Work required
Every line of the entries below that carries the string "flower" should be copied.

** Extracted material follows **

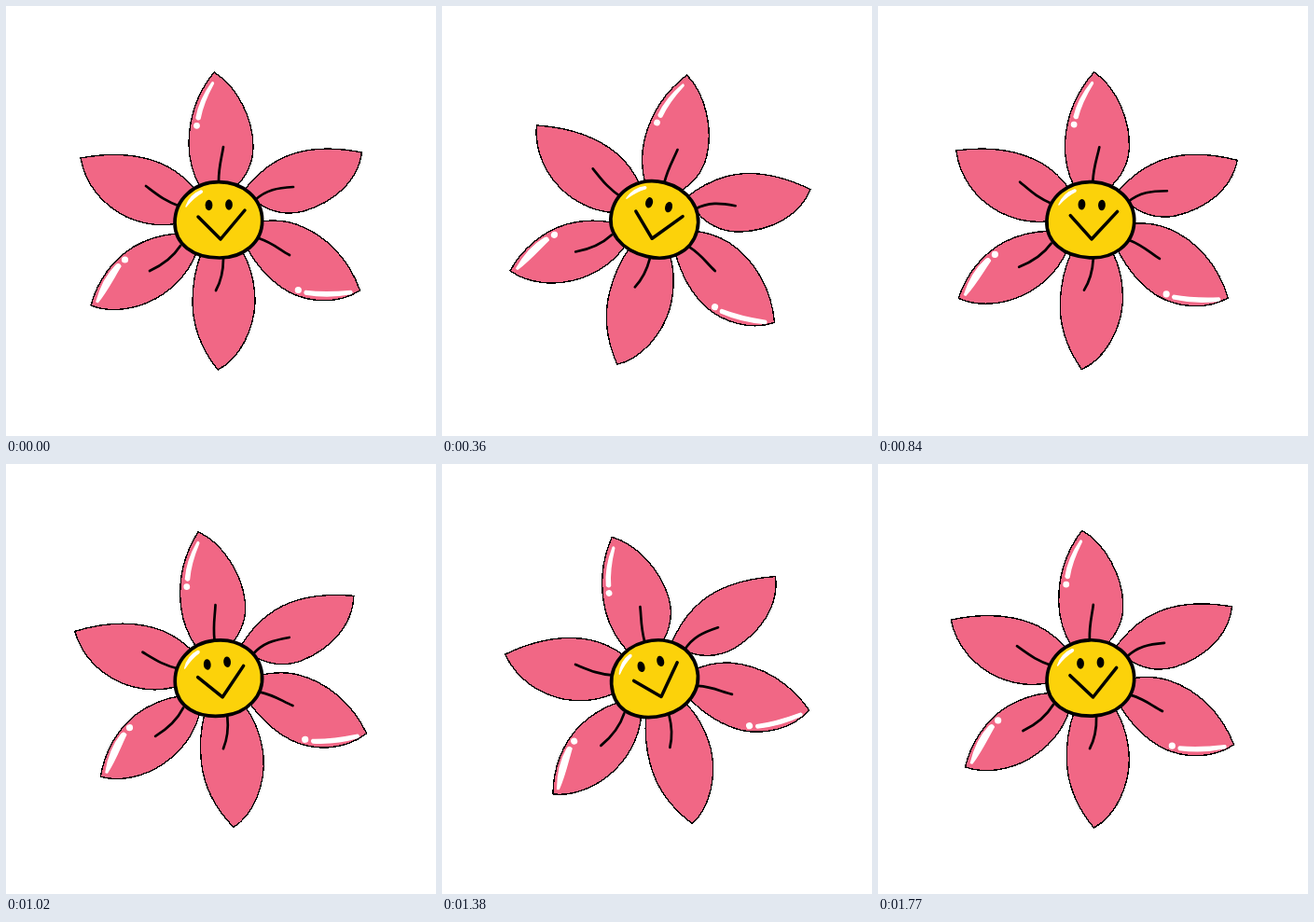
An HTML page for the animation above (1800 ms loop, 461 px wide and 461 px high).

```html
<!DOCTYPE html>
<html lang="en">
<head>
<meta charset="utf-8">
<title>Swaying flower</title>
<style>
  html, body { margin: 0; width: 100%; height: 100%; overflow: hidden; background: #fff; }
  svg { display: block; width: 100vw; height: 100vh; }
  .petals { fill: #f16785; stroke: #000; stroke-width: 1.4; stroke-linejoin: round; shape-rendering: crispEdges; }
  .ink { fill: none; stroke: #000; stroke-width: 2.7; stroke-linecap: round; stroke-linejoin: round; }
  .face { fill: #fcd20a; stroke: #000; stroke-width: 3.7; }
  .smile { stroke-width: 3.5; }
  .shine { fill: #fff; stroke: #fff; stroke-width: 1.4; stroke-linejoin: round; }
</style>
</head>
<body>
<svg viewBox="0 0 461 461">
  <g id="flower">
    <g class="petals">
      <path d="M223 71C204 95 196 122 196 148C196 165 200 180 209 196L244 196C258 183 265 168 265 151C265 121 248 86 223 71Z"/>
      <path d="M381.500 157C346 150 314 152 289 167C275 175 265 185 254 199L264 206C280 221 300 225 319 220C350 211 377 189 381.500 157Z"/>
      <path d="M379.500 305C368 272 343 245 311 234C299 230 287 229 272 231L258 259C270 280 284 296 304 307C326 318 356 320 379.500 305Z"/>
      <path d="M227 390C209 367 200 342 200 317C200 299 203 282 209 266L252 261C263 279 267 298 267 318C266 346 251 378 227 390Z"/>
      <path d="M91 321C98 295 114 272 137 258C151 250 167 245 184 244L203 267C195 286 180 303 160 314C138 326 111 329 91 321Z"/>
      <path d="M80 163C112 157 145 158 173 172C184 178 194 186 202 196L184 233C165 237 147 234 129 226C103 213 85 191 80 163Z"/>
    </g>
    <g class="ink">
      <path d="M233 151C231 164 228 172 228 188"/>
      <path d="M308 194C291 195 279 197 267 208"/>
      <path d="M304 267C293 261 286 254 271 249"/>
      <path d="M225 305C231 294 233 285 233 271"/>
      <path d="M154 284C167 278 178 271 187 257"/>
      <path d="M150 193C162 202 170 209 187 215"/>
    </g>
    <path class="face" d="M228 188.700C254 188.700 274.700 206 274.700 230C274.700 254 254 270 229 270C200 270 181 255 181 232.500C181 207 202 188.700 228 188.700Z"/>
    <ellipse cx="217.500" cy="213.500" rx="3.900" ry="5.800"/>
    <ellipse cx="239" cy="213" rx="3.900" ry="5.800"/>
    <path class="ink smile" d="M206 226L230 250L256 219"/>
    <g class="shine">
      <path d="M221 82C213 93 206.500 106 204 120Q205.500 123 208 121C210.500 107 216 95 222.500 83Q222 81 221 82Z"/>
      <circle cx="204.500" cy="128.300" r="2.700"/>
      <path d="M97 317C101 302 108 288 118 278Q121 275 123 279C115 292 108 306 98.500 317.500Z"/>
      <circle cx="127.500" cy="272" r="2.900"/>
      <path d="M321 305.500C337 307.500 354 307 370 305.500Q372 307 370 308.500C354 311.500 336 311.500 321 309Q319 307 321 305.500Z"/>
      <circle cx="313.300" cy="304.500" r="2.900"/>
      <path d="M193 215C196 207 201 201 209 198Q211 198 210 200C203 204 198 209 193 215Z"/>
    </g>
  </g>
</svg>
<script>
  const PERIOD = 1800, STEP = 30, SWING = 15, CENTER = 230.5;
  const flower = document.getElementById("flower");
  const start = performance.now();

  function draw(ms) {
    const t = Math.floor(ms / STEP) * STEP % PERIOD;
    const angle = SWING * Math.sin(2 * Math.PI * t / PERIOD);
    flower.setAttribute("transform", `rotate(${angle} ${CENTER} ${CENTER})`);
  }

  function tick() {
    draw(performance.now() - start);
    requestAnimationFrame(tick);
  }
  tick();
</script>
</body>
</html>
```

** End of Extracted material **

Written answer
<title>Swaying flower</title>
  <g id="flower">
  const flower = document.getElementById("flower");
    flower.setAttribute("transform", `rotate(${angle} ${CENTER} ${CENTER})`);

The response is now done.